The dollar was down 0.4 percent at 108.81 yen, having slid to as low as 108.33 yen in early Asian trade on Tuesday, its lowest level since mid-April.
A risk-averse mood prevailed in the region following the missile launch, with Japan’s Nikkei stock index falling to its lowest level in nearly four months.
The yen tends to benefit during times of geopolitical or financial stress as Japan is the world’s biggest creditor nation and has a current account surplus.
There is also an assumption that Japanese investors might eventually repatriate funds if market turmoil persists and dampens their risk appetite. North Korea fired a missile early on Tuesday that flew over Japan and landed in waters off Hokkaido, in a sharp escalation of tensions on the Korean peninsula.
“Based on past patterns in which the yen has gained on such incidences, speculators reacted immediately to the North Korean missile headlines, taking dollar/yen to the intraday lows,” said Mitsuo Imaizumi, chief FX strategist at Daiwa Securities.
The United States, Japan and South Korea asked for a United Nations Security Council meeting to discuss the test, diplomats said. A meeting of the 15-member Security Council would be held later on Tuesday, they said.
The risk of further falls in the dollar against the yen can’t be ruled out given the simmering geopolitical tensions, said Teppei Ino, analyst for Bank of Tokyo-Mitsubishi UFJ in Singapore.
“It doesn’t look like the situation is settling down, so I think you need to stay on guard,” Ino said. “It’s very hard to get a good read on what might happen after this,” he added.
The Swiss franc touched a one-month high of 0.9498 franc per dollar at one point. The safe haven Swiss franc later pulled back to 0.9522.
The dollar was already on the defensive, particularly against the euro, after Federal Reserve Chair Janet Yellen did not mention monetary policy at a central bankers’ summit in Jackson Hole last week, and as European Central Bank President Mario Draghi’s held back from talking down the euro at the same meeting.
The dollar had also weakened after Tropical Storm Harvey paralysed Houston, Texas, and many oil refineries in the U.S. Gulf Coast, spurring worries about the storm’s potential impact on the U.S. economy.

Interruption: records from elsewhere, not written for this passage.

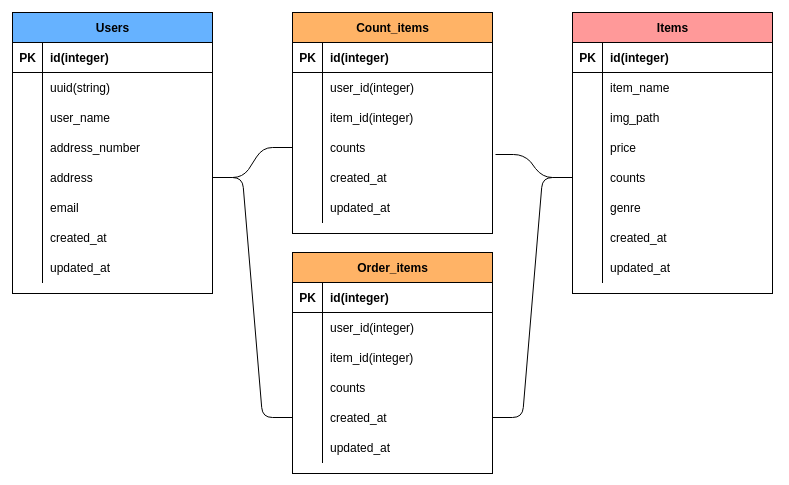
<!DOCTYPE html>
<html lang="en">
<head>
<meta charset="utf-8">
<title>Entity relationship diagram</title>
<style>
:root {
  --line: #000;
  --paper: #fff;
  --blue: #66b2ff;
  --orange: #ffb366;
  --red: #ff9999;
}
* { box-sizing: border-box; margin: 0; padding: 0; }
body { background: var(--paper); }
.diagram {
  position: relative;
  width: 789px;
  height: 485px;
  overflow: hidden;
  background: var(--paper);
  color: var(--line);
  font: 12px/30px "Liberation Sans", Helvetica, Arial, sans-serif;
}
.relations { position: absolute; inset: 0; fill: none; stroke: var(--line); }
.entity {
  position: absolute;
  width: 201px;
  padding-bottom: 10px;
  border: 1px solid var(--line);
  background: var(--paper);
}
.entity h2 {
  height: 30px;
  border-bottom: 1px solid var(--line);
  background: var(--header);
  font-size: 12px;
  line-height: 30px;
  text-align: center;
}
.entity ul { list-style: none; }
.entity li { display: grid; grid-template-columns: 30px 1fr; height: 30px; }
.key { border-right: 1px solid var(--line); text-align: center; }
.field { padding-left: 7px; }
.primary { border-bottom: 1px solid var(--line); font-weight: bold; }
.users { left: 12px; top: 12px; --header: var(--blue); }
.count-items { left: 292px; top: 12px; --header: var(--orange); }
.order-items { left: 292px; top: 252px; --header: var(--orange); }
.items { left: 572px; top: 12px; --header: var(--red); }
</style>
</head>
<body>
<main class="diagram">
  <svg class="relations" width="789" height="485" viewBox="0 0 789 485" aria-hidden="true">
    <path d="M212.5 177.5H232.5Q242.5 177.5 248.5 169.5L256.5 157Q262.5 147.5 272.5 147.5H292.5"/>
    <path d="M232.5 177.5Q242.5 177.5 243.3 187.5L261.7 407.5Q262.5 417.5 272.5 417.5H292.5"/>
    <path d="M495.5 154.5H513.5Q523.5 154.5 530.5 161.7L535.5 168.5Q542.5 177.5 552.5 177.5H572.5"/>
    <path d="M552.5 177.5Q542.5 177.5 541.7 187.5L523.3 407.5Q522.5 417.5 512.5 417.5H492.5"/>
  </svg>

  <section class="entity users">
    <h2>Users</h2>
    <ul>
      <li class="primary"><span class="key">PK</span><span class="field">id(integer)</span></li>
      <li><span class="key"></span><span class="field">uuid(string)</span></li>
      <li><span class="key"></span><span class="field">user_name</span></li>
      <li><span class="key"></span><span class="field">address_number</span></li>
      <li><span class="key"></span><span class="field">address</span></li>
      <li><span class="key"></span><span class="field">email</span></li>
      <li><span class="key"></span><span class="field">created_at</span></li>
      <li><span class="key"></span><span class="field">updated_at</span></li>
    </ul>
  </section>

  <section class="entity count-items">
    <h2>Count_items</h2>
    <ul>
      <li class="primary"><span class="key">PK</span><span class="field">id(integer)</span></li>
      <li><span class="key"></span><span class="field">user_id(integer)</span></li>
      <li><span class="key"></span><span class="field">item_id(integer)</span></li>
      <li><span class="key"></span><span class="field">counts</span></li>
      <li><span class="key"></span><span class="field">created_at</span></li>
      <li><span class="key"></span><span class="field">updated_at</span></li>
    </ul>
  </section>

  <section class="entity order-items">
    <h2>Order_items</h2>
    <ul>
      <li class="primary"><span class="key">PK</span><span class="field">id(integer)</span></li>
      <li><span class="key"></span><span class="field">user_id(integer)</span></li>
      <li><span class="key"></span><span class="field">item_id(integer)</span></li>
      <li><span class="key"></span><span class="field">counts</span></li>
      <li><span class="key"></span><span class="field">created_at</span></li>
      <li><span class="key"></span><span class="field">updated_at</span></li>
    </ul>
  </section>

  <section class="entity items">
    <h2>Items</h2>
    <ul>
      <li class="primary"><span class="key">PK</span><span class="field">id(integer)</span></li>
      <li><span class="key"></span><span class="field">item_name</span></li>
      <li><span class="key"></span><span class="field">img_path</span></li>
      <li><span class="key"></span><span class="field">price</span></li>
      <li><span class="key"></span><span class="field">counts</span></li>
      <li><span class="key"></span><span class="field">genre</span></li>
      <li><span class="key"></span><span class="field">created_at</span></li>
      <li><span class="key"></span><span class="field">updated_at</span></li>
    </ul>
  </section>
</main>
</body>
</html>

The euro was down 0.1 percent at $1.1969. Earlier on Tuesday the euro rose to $1.1986, its highest since January 2015.
The dollar index against a basket of six major currencies was little changed at 92.207 by late morning, recouping early losses.
In early Asian trade, the dollar index had touched its weakest level since May 2016. A drop below the May 2016 trough of 91.919 would take the index to its lowest since January 2015.